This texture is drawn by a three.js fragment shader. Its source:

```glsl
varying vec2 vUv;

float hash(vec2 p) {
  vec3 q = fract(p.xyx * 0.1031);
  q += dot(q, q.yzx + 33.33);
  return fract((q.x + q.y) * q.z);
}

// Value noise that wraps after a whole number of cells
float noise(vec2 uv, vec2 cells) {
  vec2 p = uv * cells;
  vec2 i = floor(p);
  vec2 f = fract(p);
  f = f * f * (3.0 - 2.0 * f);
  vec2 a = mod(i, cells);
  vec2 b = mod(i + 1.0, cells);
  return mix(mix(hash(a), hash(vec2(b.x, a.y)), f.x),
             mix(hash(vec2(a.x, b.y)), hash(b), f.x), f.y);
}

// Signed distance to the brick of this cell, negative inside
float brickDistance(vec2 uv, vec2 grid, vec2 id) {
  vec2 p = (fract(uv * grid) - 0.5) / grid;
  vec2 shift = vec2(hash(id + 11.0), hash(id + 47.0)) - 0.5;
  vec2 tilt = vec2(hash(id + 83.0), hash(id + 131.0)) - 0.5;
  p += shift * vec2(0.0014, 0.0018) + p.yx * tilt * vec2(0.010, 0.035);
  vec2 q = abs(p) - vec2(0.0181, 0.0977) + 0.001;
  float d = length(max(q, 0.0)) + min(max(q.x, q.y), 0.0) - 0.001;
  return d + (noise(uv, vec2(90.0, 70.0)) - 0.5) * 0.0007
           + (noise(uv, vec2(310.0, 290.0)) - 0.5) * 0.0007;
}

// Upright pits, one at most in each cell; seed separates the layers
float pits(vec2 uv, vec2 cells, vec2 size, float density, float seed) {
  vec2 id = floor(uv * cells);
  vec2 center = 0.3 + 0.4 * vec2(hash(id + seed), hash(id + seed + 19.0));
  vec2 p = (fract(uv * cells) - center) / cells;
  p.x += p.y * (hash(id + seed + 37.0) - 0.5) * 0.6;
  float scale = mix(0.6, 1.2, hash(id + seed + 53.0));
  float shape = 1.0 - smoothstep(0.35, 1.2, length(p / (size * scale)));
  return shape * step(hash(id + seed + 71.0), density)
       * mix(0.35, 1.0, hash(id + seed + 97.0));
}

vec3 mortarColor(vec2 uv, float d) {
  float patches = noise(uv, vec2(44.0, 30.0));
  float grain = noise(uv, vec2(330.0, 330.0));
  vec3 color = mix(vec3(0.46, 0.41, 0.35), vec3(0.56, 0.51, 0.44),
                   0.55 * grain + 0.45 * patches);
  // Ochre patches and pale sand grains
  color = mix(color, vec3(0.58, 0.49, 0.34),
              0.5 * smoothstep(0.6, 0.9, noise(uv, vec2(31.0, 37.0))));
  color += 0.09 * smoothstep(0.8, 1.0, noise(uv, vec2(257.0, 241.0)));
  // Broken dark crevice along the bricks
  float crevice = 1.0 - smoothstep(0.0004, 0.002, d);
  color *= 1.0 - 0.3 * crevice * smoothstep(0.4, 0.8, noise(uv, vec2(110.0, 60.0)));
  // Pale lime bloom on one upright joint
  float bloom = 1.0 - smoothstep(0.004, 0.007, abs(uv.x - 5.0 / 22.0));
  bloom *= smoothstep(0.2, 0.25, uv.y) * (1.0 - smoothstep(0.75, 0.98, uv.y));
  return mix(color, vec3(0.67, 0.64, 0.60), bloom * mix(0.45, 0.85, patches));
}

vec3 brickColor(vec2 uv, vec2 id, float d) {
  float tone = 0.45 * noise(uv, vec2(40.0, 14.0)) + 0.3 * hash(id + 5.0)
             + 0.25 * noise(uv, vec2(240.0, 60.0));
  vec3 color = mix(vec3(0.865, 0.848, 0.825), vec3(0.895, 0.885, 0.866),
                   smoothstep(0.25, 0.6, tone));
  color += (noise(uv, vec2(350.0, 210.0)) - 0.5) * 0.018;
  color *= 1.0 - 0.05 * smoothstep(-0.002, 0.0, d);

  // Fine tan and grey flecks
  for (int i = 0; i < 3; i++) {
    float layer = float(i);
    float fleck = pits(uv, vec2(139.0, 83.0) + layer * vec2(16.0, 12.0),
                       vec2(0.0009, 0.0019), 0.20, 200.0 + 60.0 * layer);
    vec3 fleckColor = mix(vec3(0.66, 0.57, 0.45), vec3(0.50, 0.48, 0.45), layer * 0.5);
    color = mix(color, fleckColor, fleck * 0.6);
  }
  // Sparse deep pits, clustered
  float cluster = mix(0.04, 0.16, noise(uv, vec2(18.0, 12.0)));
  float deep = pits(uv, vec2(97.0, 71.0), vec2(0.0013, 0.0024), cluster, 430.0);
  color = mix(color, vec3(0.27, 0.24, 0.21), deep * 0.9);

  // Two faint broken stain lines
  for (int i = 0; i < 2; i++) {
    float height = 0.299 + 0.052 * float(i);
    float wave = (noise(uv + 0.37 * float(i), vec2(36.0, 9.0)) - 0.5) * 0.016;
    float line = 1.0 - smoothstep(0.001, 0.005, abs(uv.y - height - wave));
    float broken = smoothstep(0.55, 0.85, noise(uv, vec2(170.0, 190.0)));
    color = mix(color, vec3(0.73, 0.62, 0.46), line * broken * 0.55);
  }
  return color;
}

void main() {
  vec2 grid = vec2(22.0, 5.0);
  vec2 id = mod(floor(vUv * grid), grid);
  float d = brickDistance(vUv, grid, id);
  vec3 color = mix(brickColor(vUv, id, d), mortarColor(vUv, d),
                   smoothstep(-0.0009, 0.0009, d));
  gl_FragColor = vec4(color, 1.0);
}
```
#####
WORK TO BE COMPLETED: Every record above should be copied exactly.

RESPONSE TO THE TASK:
This texture is drawn by a three.js fragment shader. Its source:

```glsl
varying vec2 vUv;

float hash(vec2 p) {
  vec3 q = fract(p.xyx * 0.1031);
  q += dot(q, q.yzx + 33.33);
  return fract((q.x + q.y) * q.z);
}

// Value noise that wraps after a whole number of cells
float noise(vec2 uv, vec2 cells) {
  vec2 p = uv * cells;
  vec2 i = floor(p);
  vec2 f = fract(p);
  f = f * f * (3.0 - 2.0 * f);
  vec2 a = mod(i, cells);
  vec2 b = mod(i + 1.0, cells);
  return mix(mix(hash(a), hash(vec2(b.x, a.y)), f.x),
             mix(hash(vec2(a.x, b.y)), hash(b), f.x), f.y);
}

// Signed distance to the brick of this cell, negative inside
float brickDistance(vec2 uv, vec2 grid, vec2 id) {
  vec2 p = (fract(uv * grid) - 0.5) / grid;
  vec2 shift = vec2(hash(id + 11.0), hash(id + 47.0)) - 0.5;
  vec2 tilt = vec2(hash(id + 83.0), hash(id + 131.0)) - 0.5;
  p += shift * vec2(0.0014, 0.0018) + p.yx * tilt * vec2(0.010, 0.035);
  vec2 q = abs(p) - vec2(0.0181, 0.0977) + 0.001;
  float d = length(max(q, 0.0)) + min(max(q.x, q.y), 0.0) - 0.001;
  return d + (noise(uv, vec2(90.0, 70.0)) - 0.5) * 0.0007
           + (noise(uv, vec2(310.0, 290.0)) - 0.5) * 0.0007;
}

// Upright pits, one at most in each cell; seed separates the layers
float pits(vec2 uv, vec2 cells, vec2 size, float density, float seed) {
  vec2 id = floor(uv * cells);
  vec2 center = 0.3 + 0.4 * vec2(hash(id + seed), hash(id + seed + 19.0));
  vec2 p = (fract(uv * cells) - center) / cells;
  p.x += p.y * (hash(id + seed + 37.0) - 0.5) * 0.6;
  float scale = mix(0.6, 1.2, hash(id + seed + 53.0));
  float shape = 1.0 - smoothstep(0.35, 1.2, length(p / (size * scale)));
  return shape * step(hash(id + seed + 71.0), density)
       * mix(0.35, 1.0, hash(id + seed + 97.0));
}

vec3 mortarColor(vec2 uv, float d) {
  float patches = noise(uv, vec2(44.0, 30.0));
  float grain = noise(uv, vec2(330.0, 330.0));
  vec3 color = mix(vec3(0.46, 0.41, 0.35), vec3(0.56, 0.51, 0.44),
                   0.55 * grain + 0.45 * patches);
  // Ochre patches and pale sand grains
  color = mix(color, vec3(0.58, 0.49, 0.34),
              0.5 * smoothstep(0.6, 0.9, noise(uv, vec2(31.0, 37.0))));
  color += 0.09 * smoothstep(0.8, 1.0, noise(uv, vec2(257.0, 241.0)));
  // Broken dark crevice along the bricks
  float crevice = 1.0 - smoothstep(0.0004, 0.002, d);
  color *= 1.0 - 0.3 * crevice * smoothstep(0.4, 0.8, noise(uv, vec2(110.0, 60.0)));
  // Pale lime bloom on one upright joint
  float bloom = 1.0 - smoothstep(0.004, 0.007, abs(uv.x - 5.0 / 22.0));
  bloom *= smoothstep(0.2, 0.25, uv.y) * (1.0 - smoothstep(0.75, 0.98, uv.y));
  return mix(color, vec3(0.67, 0.64, 0.60), bloom * mix(0.45, 0.85, patches));
}

vec3 brickColor(vec2 uv, vec2 id, float d) {
  float tone = 0.45 * noise(uv, vec2(40.0, 14.0)) + 0.3 * hash(id + 5.0)
             + 0.25 * noise(uv, vec2(240.0, 60.0));
  vec3 color = mix(vec3(0.865, 0.848, 0.825), vec3(0.895, 0.885, 0.866),
                   smoothstep(0.25, 0.6, tone));
  color += (noise(uv, vec2(350.0, 210.0)) - 0.5) * 0.018;
  color *= 1.0 - 0.05 * smoothstep(-0.002, 0.0, d);

  // Fine tan and grey flecks
  for (int i = 0; i < 3; i++) {
    float layer = float(i);
    float fleck = pits(uv, vec2(139.0, 83.0) + layer * vec2(16.0, 12.0),
                       vec2(0.0009, 0.0019), 0.20, 200.0 + 60.0 * layer);
    vec3 fleckColor = mix(vec3(0.66, 0.57, 0.45), vec3(0.50, 0.48, 0.45), layer * 0.5);
    color = mix(color, fleckColor, fleck * 0.6);
  }
  // Sparse deep pits, clustered
  float cluster = mix(0.04, 0.16, noise(uv, vec2(18.0, 12.0)));
  float deep = pits(uv, vec2(97.0, 71.0), vec2(0.0013, 0.0024), cluster, 430.0);
  color = mix(color, vec3(0.27, 0.24, 0.21), deep * 0.9);

  // Two faint broken stain lines
  for (int i = 0; i < 2; i++) {
    float height = 0.299 + 0.052 * float(i);
    float wave = (noise(uv + 0.37 * float(i), vec2(36.0, 9.0)) - 0.5) * 0.016;
    float line = 1.0 - smoothstep(0.001, 0.005, abs(uv.y - height - wave));
    float broken = smoothstep(0.55, 0.85, noise(uv, vec2(170.0, 190.0)));
    color = mix(color, vec3(0.73, 0.62, 0.46), line * broken * 0.55);
  }
  return color;
}

void main() {
  vec2 grid = vec2(22.0, 5.0);
  vec2 id = mod(floor(vUv * grid), grid);
  float d = brickDistance(vUv, grid, id);
  vec3 color = mix(brickColor(vUv, id, d), mortarColor(vUv, d),
                   smoothstep(-0.0009, 0.0009, d));
  gl_FragColor = vec4(color, 1.0);
}
```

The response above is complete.